### WHAT IS BEING ASKED
Could you copy out all the lines in the material below where the word "wing" occurs?

### WORKING DATA

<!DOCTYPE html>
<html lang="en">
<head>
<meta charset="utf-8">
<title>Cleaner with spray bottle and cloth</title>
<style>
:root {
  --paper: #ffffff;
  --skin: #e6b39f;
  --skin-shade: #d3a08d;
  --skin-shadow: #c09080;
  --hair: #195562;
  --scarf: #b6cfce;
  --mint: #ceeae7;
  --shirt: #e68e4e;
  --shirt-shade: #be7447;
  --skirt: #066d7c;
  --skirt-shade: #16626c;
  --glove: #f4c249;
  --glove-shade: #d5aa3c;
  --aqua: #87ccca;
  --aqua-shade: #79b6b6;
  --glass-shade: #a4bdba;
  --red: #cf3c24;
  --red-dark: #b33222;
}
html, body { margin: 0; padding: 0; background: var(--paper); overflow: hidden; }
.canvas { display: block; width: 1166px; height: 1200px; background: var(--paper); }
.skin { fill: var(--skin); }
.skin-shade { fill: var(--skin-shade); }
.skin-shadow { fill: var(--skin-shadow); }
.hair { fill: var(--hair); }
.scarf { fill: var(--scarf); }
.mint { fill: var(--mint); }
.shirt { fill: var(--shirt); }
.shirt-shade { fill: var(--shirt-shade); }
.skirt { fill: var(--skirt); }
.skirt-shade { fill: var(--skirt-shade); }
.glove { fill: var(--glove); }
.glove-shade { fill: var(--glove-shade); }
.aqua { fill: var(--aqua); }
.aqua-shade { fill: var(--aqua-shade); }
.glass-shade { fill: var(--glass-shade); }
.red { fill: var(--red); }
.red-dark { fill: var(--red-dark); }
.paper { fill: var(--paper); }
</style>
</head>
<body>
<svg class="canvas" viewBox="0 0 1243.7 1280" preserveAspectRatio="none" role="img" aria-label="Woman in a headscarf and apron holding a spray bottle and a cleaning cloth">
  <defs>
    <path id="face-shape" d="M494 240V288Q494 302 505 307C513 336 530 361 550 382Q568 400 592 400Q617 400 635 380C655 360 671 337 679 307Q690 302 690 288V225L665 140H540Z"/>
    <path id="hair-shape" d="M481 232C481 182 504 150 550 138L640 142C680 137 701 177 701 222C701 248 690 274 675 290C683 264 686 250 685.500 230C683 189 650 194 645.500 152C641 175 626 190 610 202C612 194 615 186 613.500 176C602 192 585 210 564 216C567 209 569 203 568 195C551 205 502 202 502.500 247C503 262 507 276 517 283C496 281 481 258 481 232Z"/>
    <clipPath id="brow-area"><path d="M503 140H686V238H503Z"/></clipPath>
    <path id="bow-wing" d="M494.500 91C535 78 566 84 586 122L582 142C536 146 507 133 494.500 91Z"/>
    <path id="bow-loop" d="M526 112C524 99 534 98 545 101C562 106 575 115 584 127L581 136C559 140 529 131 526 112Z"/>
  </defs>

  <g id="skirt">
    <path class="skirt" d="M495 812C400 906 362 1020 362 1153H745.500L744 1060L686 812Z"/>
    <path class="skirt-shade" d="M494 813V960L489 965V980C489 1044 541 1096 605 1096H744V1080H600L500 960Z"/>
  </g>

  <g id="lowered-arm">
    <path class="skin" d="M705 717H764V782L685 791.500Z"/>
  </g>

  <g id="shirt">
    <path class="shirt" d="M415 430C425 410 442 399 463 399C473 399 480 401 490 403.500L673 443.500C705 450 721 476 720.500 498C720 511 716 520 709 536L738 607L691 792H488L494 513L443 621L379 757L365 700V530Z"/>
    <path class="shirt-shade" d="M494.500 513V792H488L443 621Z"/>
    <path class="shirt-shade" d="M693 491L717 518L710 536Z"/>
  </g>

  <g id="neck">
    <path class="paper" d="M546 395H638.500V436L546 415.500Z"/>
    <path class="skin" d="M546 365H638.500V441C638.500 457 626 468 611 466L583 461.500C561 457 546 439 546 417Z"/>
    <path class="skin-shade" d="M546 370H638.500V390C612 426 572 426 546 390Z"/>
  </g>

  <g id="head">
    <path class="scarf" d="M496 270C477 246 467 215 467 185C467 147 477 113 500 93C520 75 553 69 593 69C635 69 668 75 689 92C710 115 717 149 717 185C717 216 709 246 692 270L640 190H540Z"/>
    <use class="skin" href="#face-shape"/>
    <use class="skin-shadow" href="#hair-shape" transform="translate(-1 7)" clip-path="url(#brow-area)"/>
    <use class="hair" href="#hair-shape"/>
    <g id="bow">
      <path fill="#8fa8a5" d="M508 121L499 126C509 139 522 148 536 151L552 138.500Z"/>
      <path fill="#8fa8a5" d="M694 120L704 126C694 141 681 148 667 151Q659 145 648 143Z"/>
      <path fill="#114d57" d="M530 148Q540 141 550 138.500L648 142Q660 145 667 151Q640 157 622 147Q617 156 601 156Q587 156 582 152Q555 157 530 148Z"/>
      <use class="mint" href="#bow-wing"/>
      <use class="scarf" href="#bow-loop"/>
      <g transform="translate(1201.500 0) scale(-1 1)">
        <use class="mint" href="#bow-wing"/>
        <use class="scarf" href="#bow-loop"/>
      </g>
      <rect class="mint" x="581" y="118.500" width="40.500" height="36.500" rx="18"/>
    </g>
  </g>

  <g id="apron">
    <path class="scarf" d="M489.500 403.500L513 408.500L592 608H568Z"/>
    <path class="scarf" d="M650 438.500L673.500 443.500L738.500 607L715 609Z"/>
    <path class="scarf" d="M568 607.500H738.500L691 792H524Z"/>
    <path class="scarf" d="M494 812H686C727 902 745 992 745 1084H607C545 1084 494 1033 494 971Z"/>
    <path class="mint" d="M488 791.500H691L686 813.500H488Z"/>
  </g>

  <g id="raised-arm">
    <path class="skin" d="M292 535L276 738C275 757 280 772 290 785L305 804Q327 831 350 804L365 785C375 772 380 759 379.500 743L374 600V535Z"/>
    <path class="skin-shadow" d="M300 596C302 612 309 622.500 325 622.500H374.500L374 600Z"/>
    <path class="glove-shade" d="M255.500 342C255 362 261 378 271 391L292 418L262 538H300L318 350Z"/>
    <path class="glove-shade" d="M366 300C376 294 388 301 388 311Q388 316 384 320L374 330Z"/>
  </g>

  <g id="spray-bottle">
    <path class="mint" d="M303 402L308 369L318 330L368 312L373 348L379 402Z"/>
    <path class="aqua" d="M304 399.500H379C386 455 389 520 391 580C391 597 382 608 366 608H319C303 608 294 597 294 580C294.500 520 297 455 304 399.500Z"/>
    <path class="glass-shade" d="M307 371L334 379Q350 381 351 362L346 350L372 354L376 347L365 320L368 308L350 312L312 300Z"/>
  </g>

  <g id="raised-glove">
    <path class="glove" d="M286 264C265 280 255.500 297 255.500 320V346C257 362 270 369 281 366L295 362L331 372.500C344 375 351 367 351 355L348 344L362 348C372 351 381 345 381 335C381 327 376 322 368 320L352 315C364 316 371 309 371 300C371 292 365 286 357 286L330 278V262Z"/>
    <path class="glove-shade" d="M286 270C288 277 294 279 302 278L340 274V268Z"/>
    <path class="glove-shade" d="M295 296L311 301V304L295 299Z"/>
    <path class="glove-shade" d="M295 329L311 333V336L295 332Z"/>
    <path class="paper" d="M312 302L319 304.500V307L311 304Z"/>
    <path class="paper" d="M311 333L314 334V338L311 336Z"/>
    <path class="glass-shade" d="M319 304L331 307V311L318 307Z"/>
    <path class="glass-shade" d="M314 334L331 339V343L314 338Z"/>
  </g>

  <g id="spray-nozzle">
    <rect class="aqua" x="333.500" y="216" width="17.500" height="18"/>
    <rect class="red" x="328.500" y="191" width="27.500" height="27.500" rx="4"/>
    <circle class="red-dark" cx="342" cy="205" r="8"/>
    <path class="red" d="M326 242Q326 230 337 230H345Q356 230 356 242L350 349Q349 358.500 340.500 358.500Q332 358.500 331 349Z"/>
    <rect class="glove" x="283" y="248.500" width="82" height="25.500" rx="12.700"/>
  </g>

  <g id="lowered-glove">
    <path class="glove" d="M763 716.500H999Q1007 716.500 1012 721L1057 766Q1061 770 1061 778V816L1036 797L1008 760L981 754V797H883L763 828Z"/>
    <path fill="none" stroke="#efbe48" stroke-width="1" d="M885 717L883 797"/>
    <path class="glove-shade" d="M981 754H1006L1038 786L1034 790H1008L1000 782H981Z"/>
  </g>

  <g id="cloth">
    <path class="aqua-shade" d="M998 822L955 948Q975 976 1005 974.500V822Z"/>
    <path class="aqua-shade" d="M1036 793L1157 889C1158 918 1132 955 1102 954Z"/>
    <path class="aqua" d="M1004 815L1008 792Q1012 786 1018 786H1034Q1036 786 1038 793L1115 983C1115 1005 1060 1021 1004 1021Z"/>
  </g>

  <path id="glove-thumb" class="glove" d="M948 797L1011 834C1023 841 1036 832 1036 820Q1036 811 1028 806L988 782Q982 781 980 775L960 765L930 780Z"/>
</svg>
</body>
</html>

### OUTPUT OF THE TASK
    <path id="bow-wing" d="M494.500 91C535 78 566 84 586 122L582 142C536 146 507 133 494.500 91Z"/>
      <use class="mint" href="#bow-wing"/>
        <use class="mint" href="#bow-wing"/>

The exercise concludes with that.